In San Francisco, California, someone is playing jury and executioner, murdering criminals who have evaded the law. It’s up to “Dirty Harry” Callahan (Clint Eastwood, Unforgiven) to find the killer/killers and bring him/them to justice.
Reaction & Thoughts:
“A man’s got to know his limitations.”
The second “Dirty Harry” Callahan movie isn’t your typical run-of-the-mill sequel. Magnum Force is similar to Dirty Harry but not quite the same. In fact, Magnum Force is one of the most intriguing (and oddest) movie sequels ever made.
Ever since it was released, back in 1971, Dirty Harry has been surrounded by controversy. Clint Eastwood’s cop Callahan was perceived by many viewers as a vigilante with a badge who had no qualms about ignoring people’s rights. Eastwood listened to the complaints and went out of his way to clarify his position on the character.
Eastwood explained: “The secret of the man I play is that he is a superhero, a dream character for most men. A guy sits in the audience. He’s scared stiff about his life. He wants to be that self sufficient legend he sees up on the screen in my pictures. A super human character who has all the answers, is doubly cool, exists without society, without anyone’s help. Of course, it will never happen that way.”
Having said his piece on Dirty Harry, Eastwood moved on. But after Warner Bros. convinced him to make a sequel to the 1971 blockbuster, Eastwood decided that the next film in the series would be used to vindicate Callahan. Magnum Force is fascinatingly self-conscious and super-meta — this is a movie whose main purpose is to put us at ease and make us feel comfortable with the controversial cop.
“I’m afraid you’ve misjudged me,” Callahan says. The scene almost breaks the fourth wall. Eastwood is clearly talking to the audience, something he continues to do throughout the entire film. In addition, Eastwood tries to humanize Callahan. We see him in his apartment relaxing after a tough day at work. We also see Callahan interact with lifelong friends. We even see him having a brief sexual encounter. All these scenes are designed to make Callahan more human, more likable.
Dirty Harry was also accused of racism, and Eastwood had a solution to that too — Callahan now has an African-American partner. Most interesting is how Eastwood addresses Callahan’s anti-establishment streak. In one pivotal moment, Callahan says, “I hate the goddamn system.

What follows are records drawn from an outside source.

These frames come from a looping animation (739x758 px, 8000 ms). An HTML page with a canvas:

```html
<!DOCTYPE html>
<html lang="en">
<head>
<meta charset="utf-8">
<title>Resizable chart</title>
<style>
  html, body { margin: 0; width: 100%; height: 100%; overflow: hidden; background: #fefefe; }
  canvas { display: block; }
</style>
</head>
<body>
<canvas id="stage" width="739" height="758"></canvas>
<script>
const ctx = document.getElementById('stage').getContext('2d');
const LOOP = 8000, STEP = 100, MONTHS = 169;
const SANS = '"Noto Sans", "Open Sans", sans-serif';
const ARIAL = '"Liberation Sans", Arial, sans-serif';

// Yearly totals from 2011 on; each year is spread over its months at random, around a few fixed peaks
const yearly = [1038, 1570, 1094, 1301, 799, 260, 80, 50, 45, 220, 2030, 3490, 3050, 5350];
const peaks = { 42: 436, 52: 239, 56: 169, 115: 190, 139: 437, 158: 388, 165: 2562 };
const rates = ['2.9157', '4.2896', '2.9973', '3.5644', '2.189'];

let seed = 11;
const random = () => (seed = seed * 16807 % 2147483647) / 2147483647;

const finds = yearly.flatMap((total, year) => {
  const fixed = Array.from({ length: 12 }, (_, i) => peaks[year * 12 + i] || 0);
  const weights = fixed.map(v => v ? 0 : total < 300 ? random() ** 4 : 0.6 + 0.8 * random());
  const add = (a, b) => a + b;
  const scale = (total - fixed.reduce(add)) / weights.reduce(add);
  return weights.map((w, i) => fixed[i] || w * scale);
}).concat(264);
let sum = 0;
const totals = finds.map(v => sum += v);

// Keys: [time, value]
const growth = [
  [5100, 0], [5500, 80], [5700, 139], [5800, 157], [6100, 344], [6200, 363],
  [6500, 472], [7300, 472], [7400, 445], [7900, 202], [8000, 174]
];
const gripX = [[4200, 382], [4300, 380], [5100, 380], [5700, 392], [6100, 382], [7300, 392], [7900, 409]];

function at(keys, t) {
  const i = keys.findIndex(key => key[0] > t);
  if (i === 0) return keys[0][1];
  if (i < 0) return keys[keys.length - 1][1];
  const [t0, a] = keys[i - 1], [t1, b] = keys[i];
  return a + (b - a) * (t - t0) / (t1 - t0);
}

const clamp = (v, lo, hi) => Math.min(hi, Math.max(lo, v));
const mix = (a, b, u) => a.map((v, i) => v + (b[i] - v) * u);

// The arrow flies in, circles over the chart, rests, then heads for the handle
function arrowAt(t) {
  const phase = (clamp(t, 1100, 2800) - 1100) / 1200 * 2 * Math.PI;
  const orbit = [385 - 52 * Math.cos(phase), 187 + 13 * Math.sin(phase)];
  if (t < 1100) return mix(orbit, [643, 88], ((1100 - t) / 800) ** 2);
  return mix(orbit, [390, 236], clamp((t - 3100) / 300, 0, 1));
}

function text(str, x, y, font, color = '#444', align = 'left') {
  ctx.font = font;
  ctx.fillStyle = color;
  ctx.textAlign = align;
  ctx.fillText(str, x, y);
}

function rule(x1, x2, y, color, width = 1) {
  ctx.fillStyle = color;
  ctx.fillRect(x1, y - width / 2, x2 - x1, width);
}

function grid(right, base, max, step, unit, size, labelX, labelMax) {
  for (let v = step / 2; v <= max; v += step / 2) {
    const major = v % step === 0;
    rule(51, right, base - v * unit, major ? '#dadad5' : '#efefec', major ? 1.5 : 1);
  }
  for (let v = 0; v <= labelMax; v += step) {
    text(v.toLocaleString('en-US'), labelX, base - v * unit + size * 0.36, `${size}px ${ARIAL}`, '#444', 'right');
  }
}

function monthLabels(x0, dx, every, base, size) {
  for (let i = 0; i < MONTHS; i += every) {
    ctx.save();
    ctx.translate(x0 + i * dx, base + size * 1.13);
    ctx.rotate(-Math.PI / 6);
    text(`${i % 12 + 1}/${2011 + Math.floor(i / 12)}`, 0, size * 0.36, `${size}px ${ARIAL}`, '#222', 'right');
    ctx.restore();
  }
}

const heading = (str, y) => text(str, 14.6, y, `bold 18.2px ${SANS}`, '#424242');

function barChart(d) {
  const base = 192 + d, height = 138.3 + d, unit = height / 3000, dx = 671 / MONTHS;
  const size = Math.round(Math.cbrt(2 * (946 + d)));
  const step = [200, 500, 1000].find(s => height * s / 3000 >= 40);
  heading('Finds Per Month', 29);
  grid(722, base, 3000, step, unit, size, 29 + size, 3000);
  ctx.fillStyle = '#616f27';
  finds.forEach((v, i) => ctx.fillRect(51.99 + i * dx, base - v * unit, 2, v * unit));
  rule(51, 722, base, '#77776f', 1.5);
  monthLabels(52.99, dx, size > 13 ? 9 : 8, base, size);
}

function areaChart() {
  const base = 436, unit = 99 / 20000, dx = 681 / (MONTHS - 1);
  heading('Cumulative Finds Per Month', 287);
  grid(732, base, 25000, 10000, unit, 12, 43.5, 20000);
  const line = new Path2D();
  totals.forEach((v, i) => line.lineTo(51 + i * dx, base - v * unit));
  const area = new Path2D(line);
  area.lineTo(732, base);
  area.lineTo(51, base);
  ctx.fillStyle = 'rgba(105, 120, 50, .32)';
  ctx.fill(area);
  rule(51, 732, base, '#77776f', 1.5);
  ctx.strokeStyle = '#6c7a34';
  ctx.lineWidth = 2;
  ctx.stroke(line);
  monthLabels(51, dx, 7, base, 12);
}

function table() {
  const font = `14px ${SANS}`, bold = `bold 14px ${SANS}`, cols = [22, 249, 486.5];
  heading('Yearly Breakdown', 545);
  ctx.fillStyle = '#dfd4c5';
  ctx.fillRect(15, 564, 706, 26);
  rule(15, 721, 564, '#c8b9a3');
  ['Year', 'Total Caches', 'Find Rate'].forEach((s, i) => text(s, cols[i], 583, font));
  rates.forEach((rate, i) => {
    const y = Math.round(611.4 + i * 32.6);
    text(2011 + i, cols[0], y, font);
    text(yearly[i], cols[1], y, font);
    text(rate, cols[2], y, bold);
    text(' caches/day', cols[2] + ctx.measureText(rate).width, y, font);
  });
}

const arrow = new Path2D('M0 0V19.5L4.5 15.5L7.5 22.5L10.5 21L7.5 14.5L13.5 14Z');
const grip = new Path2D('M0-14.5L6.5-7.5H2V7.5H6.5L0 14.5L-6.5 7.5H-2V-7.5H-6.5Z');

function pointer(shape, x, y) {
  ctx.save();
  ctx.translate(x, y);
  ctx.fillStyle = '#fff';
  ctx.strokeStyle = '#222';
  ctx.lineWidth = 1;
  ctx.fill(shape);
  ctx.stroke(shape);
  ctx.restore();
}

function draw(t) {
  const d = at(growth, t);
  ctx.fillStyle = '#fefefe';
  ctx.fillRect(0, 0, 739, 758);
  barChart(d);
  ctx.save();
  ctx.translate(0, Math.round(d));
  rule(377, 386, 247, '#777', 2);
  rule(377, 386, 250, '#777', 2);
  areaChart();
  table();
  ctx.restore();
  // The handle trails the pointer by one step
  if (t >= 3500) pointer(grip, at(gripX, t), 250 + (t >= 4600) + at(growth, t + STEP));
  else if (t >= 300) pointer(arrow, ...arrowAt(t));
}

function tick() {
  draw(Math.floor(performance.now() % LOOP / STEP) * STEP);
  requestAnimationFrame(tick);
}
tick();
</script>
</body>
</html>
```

But until someone has some changes that make sense, I’ll stick with it.” A curious statement from a man who refuses to follow orders.
The cynic in me thinks that this rebooting is nothing but a disingenuous attempt at damage control. I personally think that Eastwood is trying to have it both ways and this is exactly why I think Magnum Force is a bit of a head-scratcher. But Eastwood’s back-pedaling is genuinely interesting to watch (Eastwood being politically correct? Get out of here!), and by the end of Magnum Force, it all comes together — while it does lack the kinetic energy of its predecessor, the film is solid entertainment.
Anyhow, did I mention that the film has a great cast? Hal Holbrook (All the President’s Men) is terrific as Callahan’s boss. David Soul (TV’s Staysky and Hutch), Robert Urich (TV’s Spenser: For Hire), Tim Matheson (Up the Creek) and Kip Niven (Earthquake) appear as traffic cops. Margaret Avery (The Color Purple) plays a prostitute and Suzanne Somers (TV’s Three’s Company) has a bit part as a pool girl.
Conclusions & Final Thoughts:
Clint Eastwood has said numerous times that Magnum Force is his favorite Dirty Harry movie. Since the film was an obviously personal project for the filmmaker, the movie is ripe for a deeper analysis on various levels. As we continue to reexamine policing in America, Magnum Force and the rest of the movies in the franchise have acquired greater relevance. I’m afraid we will continue to debate the pros/cons of “Dirty Harry” and this isn’t necessarily a bad thing. Color, 124 minutes, Rated R.
Followed by The Enforcer (1976)